By Reuters Health WriterNASHVILLE, Tennessee (Reuters) – A growing number of consumers are using faxes and Internet-based services like Google’s Gmail to get their financial and medical records, according to research by financial services firm CitiGroup.
The growing use of faxes has prompted the company to study the business models and potential impact of digital files, the research said.
CitiGroup, which conducts research on consumer behavior and trends, said it was the first to provide such data on consumer financial records.
It found that the average customer uses more than one kind of financial record to get financial and health information, and that the volume of financial records used has increased to about 10 percent from 6 percent in the previous two years.
Financial firms, which rely on faxes for most of their business, are increasingly using Internet-to -fax (I-Flex) services, including Google’s G Suite, which offers financial records and accounts management software, as well as other financial tools.
The research found that digital files were used more by consumers than physical documents, but it did not have data on how often digital files are used or by what purpose.
It was the third study conducted by Citi in the past few months that has found that people are using digital files to get and store financial and other records, including medical and health records, the firm said.
Its latest study examined whether fax and Internet file use was increasing across the United States.
It surveyed 1,000 consumers in the U.S. in late July and early August and found that 25 percent of consumers used a digital file to get a financial record, compared with 11 percent of the same survey conducted last year.

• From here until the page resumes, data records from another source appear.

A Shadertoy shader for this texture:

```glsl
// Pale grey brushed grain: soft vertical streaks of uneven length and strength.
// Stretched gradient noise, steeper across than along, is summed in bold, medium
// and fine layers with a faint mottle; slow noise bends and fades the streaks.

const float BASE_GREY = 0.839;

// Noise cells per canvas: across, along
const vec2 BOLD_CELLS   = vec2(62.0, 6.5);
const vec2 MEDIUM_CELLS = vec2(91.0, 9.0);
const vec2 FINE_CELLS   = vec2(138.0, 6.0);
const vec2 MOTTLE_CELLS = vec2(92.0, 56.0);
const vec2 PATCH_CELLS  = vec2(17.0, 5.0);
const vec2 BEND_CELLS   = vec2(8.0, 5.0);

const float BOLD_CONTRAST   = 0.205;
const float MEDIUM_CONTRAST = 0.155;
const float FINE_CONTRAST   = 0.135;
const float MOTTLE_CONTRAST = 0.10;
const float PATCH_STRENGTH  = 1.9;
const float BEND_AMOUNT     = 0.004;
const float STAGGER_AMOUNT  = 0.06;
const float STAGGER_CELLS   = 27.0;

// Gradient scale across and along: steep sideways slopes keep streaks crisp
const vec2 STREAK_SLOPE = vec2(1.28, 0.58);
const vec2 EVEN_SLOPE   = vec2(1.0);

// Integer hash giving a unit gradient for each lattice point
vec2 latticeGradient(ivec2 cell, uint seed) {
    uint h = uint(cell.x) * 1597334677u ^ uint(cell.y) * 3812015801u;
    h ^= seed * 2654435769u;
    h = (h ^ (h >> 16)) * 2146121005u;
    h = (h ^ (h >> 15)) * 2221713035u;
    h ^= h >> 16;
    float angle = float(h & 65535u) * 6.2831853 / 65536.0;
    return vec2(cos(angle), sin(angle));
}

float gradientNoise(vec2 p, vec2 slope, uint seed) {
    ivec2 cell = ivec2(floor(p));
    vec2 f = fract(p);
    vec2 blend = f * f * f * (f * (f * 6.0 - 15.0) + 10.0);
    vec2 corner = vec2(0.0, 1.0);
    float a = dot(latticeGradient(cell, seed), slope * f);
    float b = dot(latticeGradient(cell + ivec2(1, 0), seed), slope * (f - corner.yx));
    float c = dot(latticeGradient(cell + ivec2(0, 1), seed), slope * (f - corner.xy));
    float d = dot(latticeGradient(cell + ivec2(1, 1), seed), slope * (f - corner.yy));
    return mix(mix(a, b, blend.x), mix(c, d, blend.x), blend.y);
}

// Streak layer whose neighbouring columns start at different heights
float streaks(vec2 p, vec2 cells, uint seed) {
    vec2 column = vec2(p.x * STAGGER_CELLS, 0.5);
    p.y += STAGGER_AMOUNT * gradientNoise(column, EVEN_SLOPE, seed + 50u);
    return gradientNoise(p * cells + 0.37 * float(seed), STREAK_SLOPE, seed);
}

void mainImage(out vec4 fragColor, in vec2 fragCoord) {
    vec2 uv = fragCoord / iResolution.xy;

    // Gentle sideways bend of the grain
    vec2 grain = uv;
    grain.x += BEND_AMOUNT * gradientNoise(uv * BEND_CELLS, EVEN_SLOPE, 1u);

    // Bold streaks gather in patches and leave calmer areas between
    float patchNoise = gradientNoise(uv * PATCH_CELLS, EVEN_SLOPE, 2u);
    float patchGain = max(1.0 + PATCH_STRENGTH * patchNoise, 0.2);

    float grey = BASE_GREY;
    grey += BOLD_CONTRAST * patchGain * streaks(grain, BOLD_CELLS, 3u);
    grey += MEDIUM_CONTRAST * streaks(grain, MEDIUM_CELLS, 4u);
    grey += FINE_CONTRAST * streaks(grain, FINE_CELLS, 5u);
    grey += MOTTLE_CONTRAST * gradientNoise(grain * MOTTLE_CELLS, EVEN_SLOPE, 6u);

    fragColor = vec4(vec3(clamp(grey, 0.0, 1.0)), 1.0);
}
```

It also found that 28 percent of households had digital files for health care.
The most common reason for using a digital document to get health or financial records was to pay for the cost of getting information about a medical condition or illness, it said.
The study also found consumers were increasingly using digital documents to store personal information, such as bank and credit card information.
The trend of people turning to digital files is driven by the rise in mobile phones, the number of smartphones and tablets, the ease of accessing information online and the rapid growth of cloud-based applications, Citi said.
“Financial institutions are investing more in digital files as their digital record storage and management capabilities are becoming more powerful, with more people accessing them as a way to store financial information, including health information and financial transactions,” Citi’s director of research, Jennifer O’Neill, said in a statement.
The rapid growth in file-based technology is “increasingly affecting how we interact with our financial records,” she added.
“The number of financial information transactions is expected to double by 2030, and the growth of digital file sharing has increased exponentially.”
The Citi study did not say how much digital files account for consumer financial transactions, or how many people are currently using them to get these records.
Digital files can store information such as addresses, Social Security numbers, birth dates, drivers licenses, addresses of employers and other personal information and can be shared with other users.
Financial services firms have been struggling to cope with the loss of traditional paper records, which have been replaced by electronic ones and the advent of cloud computing.
The Citalogica data center in Atlanta, Georgia, is seen in this January 26, 2017 file photo.
Citalogia, a data storage company, has been a major player in the financial services industry, and its data center is seen on a screen in this April 15, 2017, file photo in Atlanta.
Its financial records, many of which have become available on the Internet, are being digitized to improve accuracy and security.
Financial firm Equifax said in July that it plans to eliminate paper records for business purposes by 2020.
In May, U.K.-based data service provider EY said it planned to eliminate financial information from its platform by 2019.
(Reporting by Eric Tucker; Editing by Lisa Shumaker)